The first F-35A strike fighter for the Royal Netherlands Air Force emerged from Lockheed Martin’s assembly plant at Fort Worth, Tex., announced the company. Designated AN-1, the F-35A airframe is proceeding through fuel-systems checks ahead of proving flights slated for the next few weeks, according to the company. After flight checks, the aircraft will move to Eglin AFB, Fla., where RNLAF pilots and maintainers will begin training with it at the F-35 schoolhouse there. “The international coalition remains strong in this program,” said Air Force Secretary Michael Donley while discussing the F-35 partners during a media roundtable in Washington D.C., on Thursday, four days after the rollout of the Dutch jet. “Each of the partners is in a different place with their national-level economies . . . but I think there is broad recognition that moving to a fifth generation fighter capability is important,” he added.
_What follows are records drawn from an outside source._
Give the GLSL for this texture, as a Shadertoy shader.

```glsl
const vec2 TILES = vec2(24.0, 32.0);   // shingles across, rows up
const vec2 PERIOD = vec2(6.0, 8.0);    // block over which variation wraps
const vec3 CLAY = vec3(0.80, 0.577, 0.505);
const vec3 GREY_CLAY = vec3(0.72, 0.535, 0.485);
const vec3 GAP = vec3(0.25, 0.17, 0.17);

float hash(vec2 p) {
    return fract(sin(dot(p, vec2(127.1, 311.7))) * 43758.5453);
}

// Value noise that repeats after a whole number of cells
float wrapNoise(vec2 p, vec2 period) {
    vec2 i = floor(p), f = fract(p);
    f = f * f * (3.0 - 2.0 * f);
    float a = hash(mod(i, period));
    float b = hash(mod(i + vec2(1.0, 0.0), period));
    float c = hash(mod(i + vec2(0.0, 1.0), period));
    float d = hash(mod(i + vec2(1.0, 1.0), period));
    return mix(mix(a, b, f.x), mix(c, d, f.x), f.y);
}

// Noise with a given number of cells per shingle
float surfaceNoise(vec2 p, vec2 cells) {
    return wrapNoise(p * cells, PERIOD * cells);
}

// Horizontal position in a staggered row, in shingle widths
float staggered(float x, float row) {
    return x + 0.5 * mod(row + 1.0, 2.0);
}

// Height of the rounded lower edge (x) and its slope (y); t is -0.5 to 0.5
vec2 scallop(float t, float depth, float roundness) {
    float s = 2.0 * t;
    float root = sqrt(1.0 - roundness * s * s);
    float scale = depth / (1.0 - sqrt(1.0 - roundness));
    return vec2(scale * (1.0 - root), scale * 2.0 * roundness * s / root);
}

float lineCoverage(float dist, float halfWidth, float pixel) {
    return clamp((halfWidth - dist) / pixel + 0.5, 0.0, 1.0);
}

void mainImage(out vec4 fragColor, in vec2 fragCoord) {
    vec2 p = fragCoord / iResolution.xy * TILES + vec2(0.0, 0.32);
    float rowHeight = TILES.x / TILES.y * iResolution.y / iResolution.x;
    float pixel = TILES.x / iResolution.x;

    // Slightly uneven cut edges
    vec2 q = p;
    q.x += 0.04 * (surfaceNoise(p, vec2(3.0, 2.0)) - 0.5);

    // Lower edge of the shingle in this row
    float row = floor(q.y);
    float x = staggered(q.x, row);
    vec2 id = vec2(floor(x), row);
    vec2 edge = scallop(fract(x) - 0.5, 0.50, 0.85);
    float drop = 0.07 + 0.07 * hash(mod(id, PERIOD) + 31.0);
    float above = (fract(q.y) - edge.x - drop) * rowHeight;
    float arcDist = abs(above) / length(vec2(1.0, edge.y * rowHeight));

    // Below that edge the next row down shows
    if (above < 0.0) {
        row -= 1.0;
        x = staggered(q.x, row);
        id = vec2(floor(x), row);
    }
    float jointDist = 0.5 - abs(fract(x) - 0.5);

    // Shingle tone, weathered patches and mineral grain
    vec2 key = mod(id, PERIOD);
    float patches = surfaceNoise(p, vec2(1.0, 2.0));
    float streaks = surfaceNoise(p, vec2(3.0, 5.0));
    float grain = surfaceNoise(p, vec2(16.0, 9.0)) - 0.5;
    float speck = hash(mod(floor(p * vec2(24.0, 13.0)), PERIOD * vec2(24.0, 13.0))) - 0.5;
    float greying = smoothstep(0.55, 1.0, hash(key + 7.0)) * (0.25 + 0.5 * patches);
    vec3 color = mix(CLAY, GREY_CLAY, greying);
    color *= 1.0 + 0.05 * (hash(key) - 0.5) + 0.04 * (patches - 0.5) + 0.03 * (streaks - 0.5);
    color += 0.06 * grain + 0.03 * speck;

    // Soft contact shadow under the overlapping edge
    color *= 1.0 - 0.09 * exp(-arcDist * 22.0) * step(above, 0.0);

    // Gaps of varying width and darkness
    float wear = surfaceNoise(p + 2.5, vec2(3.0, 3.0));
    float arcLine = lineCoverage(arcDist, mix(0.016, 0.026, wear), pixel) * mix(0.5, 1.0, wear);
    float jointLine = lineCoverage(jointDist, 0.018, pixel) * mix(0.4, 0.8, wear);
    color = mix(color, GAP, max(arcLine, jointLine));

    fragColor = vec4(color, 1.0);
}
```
In a related development, Norway last month unveiled its new defense plan that states that the Nordic nation is considering “potential acceleration and extension of the procurement run” for its F-35s. This would advance its first delivery by one year to 2015, according to the Norwegian defense ministry.
Unlike nearly every other innovative technology throughout history, Maj. Gen. DeAnna M. Burt believes the space enterprise emerged backward. “Every other domain started with an entrepreneur who built something,” Burt, the special assistant to the Chief of Space Operations, told an audience at AFA’s Air, Space & Cyber Conference.